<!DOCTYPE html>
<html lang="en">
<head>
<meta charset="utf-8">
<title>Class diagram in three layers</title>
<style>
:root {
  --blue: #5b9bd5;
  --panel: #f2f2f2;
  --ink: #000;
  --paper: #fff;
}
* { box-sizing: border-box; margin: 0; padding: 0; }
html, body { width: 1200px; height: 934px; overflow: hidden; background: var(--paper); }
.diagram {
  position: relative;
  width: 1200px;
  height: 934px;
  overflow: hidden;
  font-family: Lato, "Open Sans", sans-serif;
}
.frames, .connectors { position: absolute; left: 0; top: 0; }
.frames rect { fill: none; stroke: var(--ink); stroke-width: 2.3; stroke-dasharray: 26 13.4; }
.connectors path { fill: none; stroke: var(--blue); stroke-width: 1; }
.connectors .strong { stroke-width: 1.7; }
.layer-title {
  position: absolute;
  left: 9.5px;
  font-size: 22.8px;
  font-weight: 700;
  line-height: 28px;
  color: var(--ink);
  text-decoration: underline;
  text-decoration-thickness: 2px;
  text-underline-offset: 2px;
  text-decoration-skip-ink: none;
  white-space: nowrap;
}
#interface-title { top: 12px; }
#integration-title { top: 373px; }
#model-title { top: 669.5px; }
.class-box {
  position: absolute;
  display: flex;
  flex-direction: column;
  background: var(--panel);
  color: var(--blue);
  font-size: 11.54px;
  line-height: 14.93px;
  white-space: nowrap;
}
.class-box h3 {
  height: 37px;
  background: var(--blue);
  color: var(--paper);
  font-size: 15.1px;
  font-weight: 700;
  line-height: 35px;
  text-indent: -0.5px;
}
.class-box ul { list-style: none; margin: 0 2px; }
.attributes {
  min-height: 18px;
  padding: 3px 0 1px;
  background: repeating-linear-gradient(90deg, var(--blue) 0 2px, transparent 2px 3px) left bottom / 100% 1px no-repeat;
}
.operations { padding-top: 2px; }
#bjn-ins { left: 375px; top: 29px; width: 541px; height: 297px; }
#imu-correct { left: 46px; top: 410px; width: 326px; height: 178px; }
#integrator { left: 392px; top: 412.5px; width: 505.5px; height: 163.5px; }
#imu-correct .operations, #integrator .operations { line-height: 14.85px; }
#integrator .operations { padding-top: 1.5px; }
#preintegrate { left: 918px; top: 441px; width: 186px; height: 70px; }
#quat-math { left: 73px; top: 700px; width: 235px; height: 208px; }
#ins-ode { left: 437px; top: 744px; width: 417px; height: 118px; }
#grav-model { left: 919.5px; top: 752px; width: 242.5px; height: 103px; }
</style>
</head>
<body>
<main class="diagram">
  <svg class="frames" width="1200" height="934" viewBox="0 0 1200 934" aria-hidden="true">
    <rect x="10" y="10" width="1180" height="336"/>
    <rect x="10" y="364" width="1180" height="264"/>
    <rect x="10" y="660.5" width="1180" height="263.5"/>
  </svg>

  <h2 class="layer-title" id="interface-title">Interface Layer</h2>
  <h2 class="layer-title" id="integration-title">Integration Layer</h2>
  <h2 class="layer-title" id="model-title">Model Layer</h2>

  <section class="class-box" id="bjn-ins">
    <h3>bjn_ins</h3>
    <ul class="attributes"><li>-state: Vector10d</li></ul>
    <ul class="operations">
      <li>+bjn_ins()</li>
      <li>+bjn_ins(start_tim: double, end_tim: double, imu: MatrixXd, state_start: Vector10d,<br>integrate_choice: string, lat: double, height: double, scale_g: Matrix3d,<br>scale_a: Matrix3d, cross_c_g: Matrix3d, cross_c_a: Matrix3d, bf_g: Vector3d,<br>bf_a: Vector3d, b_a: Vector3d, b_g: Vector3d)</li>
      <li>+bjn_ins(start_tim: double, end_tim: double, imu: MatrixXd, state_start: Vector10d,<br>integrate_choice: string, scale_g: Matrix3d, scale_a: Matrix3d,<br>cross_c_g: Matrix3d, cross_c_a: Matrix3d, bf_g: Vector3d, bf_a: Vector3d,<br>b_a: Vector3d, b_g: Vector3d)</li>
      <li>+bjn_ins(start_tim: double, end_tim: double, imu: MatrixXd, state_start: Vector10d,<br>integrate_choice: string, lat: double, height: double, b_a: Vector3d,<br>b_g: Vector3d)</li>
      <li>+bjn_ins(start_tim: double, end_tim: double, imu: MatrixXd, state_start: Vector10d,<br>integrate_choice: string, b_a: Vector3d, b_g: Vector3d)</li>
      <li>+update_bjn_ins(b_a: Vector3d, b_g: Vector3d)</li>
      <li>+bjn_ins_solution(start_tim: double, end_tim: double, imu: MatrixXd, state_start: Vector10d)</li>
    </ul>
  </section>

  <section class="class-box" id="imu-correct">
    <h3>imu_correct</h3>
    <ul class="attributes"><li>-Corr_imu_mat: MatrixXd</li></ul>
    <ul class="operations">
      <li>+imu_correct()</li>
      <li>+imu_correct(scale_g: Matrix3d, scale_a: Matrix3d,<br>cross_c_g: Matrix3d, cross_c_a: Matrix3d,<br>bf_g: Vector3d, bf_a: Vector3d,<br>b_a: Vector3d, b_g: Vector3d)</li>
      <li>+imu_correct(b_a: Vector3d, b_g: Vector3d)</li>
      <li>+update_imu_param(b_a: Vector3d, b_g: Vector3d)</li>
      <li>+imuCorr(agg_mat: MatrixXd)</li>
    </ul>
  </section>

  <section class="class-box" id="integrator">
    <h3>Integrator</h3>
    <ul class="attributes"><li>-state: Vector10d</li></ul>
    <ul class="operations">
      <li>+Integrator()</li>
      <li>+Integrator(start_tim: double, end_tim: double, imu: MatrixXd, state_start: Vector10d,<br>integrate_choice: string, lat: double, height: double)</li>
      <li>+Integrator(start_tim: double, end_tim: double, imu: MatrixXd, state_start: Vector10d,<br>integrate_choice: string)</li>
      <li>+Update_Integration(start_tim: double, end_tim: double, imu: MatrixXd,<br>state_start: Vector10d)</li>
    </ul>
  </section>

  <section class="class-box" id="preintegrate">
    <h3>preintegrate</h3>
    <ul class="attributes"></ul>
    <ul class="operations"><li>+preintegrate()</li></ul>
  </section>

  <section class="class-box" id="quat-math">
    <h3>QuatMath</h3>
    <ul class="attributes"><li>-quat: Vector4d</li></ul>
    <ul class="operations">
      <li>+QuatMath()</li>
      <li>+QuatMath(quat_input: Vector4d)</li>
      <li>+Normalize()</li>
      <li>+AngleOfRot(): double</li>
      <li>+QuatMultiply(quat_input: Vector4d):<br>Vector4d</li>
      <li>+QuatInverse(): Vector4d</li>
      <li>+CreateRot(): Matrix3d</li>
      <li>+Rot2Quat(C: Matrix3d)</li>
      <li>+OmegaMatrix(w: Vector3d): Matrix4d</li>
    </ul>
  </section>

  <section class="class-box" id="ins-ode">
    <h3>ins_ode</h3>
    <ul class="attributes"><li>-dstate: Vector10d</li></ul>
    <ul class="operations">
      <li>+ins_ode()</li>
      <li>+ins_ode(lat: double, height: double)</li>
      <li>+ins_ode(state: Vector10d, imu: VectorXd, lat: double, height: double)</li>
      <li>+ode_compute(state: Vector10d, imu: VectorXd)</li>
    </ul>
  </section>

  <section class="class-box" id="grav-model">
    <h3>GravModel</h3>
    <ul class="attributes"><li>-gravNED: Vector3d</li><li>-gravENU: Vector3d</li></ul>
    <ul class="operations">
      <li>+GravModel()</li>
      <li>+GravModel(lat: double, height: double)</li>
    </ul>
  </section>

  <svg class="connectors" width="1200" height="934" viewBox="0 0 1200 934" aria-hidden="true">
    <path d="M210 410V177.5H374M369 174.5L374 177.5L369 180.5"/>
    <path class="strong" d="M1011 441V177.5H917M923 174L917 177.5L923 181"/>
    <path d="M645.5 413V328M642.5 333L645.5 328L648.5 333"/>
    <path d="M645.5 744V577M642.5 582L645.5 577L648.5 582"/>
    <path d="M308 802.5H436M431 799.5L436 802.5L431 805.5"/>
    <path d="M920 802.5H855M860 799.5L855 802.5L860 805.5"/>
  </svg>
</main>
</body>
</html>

_ _ _ _ _

— What you have to do —
Go through the material and copy every line in which the word "title" occurs.

— Task result —
<title>Class diagram in three layers</title>
.layer-title {
#interface-title { top: 12px; }
#integration-title { top: 373px; }
#model-title { top: 669.5px; }
  <h2 class="layer-title" id="interface-title">Interface Layer</h2>
  <h2 class="layer-title" id="integration-title">Integration Layer</h2>
  <h2 class="layer-title" id="model-title">Model Layer</h2>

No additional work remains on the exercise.